Problem description: Find the line with "grid; grid-template-columns: 120px" in the entries below, then reproduce it and every line after it down to and including the line with "block; overflow: visible;", exactly.

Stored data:
=======

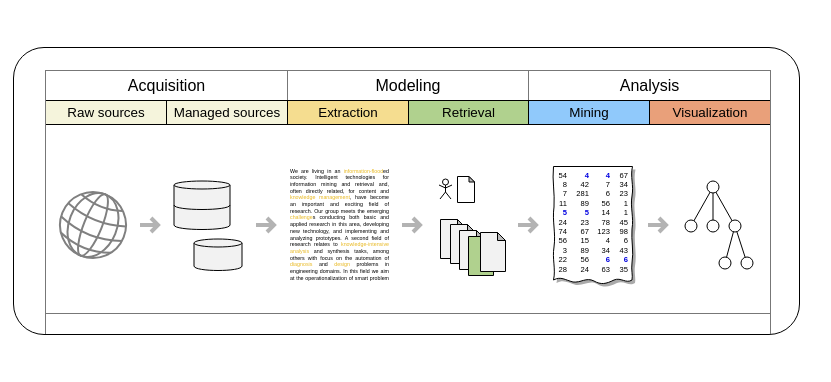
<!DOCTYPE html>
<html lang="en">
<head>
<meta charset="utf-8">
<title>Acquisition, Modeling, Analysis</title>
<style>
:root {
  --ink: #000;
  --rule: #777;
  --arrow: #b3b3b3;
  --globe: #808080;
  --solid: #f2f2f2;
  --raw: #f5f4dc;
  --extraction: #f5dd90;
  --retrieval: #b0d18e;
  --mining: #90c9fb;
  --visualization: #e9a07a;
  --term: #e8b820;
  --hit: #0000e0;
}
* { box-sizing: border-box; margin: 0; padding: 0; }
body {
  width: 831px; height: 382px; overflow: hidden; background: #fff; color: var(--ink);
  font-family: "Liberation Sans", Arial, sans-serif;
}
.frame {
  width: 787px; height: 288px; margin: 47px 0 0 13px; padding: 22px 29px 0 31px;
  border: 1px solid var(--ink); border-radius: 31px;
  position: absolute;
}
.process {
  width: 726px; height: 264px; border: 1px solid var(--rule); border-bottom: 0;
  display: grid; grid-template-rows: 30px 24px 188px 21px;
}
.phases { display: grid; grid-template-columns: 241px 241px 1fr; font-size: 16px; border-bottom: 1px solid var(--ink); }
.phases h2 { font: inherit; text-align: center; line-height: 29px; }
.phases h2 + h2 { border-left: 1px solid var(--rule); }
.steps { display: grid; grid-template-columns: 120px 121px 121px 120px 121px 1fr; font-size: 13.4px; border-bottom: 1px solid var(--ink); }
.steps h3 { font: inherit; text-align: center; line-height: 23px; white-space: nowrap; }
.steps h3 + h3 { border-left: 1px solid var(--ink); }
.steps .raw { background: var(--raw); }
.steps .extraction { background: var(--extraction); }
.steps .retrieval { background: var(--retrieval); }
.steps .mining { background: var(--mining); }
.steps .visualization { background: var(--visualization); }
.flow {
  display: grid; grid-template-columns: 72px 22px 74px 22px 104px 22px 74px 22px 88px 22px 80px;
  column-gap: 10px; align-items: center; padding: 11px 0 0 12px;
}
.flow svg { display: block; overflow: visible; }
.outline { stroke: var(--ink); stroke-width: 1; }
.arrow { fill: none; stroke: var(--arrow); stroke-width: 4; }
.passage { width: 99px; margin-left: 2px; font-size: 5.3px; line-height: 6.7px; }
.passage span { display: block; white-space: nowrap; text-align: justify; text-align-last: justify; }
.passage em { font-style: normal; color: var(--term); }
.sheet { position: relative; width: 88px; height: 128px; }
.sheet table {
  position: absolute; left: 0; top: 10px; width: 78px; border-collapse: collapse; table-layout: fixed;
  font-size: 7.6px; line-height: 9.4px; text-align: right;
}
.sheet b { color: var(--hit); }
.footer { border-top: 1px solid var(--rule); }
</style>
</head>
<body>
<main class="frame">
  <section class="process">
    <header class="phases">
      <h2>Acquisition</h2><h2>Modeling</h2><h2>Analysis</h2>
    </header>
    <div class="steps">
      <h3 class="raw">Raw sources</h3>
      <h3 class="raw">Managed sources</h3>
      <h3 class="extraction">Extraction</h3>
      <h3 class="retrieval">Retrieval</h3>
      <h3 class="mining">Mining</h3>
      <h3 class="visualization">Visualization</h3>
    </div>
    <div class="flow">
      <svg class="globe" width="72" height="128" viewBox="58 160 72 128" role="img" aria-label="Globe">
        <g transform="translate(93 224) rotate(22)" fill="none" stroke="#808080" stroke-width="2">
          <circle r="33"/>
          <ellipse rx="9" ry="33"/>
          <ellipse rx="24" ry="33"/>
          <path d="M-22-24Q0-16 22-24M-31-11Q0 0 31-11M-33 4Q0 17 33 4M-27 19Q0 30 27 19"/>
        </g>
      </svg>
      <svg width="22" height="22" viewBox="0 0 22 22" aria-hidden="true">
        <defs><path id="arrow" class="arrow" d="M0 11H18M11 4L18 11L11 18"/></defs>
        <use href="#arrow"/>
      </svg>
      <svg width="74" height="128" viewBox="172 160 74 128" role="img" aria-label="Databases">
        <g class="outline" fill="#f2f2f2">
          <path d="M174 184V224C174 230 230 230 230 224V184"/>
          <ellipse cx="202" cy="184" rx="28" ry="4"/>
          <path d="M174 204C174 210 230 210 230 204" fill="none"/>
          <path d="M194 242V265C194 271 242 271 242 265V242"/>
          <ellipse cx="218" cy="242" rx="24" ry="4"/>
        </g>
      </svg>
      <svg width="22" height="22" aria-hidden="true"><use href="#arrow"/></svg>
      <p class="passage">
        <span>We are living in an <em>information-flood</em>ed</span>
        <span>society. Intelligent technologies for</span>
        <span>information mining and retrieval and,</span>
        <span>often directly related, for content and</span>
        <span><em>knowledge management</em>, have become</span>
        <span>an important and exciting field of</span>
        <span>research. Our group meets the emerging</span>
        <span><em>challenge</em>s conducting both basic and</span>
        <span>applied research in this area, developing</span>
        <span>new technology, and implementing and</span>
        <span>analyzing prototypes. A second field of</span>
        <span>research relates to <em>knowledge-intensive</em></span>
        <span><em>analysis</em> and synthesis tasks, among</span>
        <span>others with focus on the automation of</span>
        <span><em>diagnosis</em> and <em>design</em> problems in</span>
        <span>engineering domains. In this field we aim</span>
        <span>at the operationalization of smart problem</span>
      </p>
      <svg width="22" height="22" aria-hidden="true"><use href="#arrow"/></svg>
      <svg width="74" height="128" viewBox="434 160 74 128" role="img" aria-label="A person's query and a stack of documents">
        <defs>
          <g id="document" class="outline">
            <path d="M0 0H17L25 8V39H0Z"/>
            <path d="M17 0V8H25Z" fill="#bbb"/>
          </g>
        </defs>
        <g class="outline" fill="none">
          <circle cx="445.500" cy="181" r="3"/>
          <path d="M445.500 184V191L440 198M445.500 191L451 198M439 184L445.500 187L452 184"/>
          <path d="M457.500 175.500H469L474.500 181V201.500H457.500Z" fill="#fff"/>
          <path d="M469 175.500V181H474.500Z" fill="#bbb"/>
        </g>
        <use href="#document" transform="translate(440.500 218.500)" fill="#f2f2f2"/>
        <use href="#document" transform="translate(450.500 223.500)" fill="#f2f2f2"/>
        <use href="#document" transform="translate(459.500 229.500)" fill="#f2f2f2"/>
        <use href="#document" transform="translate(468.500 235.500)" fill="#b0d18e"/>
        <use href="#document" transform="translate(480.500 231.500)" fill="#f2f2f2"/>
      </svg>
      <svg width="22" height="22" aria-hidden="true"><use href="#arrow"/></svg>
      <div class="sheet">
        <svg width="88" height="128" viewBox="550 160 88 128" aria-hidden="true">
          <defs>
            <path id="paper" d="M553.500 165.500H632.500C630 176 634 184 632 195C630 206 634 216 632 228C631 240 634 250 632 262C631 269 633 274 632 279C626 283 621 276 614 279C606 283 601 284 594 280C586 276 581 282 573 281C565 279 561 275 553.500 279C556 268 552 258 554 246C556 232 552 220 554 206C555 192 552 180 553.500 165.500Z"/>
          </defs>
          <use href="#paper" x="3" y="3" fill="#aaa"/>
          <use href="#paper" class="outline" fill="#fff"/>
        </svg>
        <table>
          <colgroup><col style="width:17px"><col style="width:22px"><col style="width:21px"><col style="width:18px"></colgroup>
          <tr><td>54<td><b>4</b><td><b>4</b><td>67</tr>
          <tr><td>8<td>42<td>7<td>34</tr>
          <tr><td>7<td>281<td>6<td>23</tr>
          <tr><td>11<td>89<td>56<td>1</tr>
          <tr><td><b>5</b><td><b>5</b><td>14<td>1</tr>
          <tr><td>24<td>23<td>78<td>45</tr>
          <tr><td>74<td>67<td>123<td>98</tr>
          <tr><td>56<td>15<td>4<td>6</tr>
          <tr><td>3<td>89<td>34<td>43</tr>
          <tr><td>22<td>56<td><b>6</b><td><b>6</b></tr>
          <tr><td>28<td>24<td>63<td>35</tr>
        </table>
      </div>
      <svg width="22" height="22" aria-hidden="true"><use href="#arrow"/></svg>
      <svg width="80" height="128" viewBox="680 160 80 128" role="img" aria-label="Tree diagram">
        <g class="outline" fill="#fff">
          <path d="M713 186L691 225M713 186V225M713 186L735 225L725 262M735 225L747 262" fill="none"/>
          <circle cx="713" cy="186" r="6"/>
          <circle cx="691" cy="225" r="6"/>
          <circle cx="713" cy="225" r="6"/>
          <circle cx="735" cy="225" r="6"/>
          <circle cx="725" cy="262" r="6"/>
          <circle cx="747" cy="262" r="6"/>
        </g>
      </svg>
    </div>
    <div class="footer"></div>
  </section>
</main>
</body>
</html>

=======

Response below:
.steps { display: grid; grid-template-columns: 120px 121px 121px 120px 121px 1fr; font-size: 13.4px; border-bottom: 1px solid var(--ink); }
.steps h3 { font: inherit; text-align: center; line-height: 23px; white-space: nowrap; }
.steps h3 + h3 { border-left: 1px solid var(--ink); }
.steps .raw { background: var(--raw); }
.steps .extraction { background: var(--extraction); }
.steps .retrieval { background: var(--retrieval); }
.steps .mining { background: var(--mining); }
.steps .visualization { background: var(--visualization); }
.flow {
  display: grid; grid-template-columns: 72px 22px 74px 22px 104px 22px 74px 22px 88px 22px 80px;
  column-gap: 10px; align-items: center; padding: 11px 0 0 12px;
}
.flow svg { display: block; overflow: visible; }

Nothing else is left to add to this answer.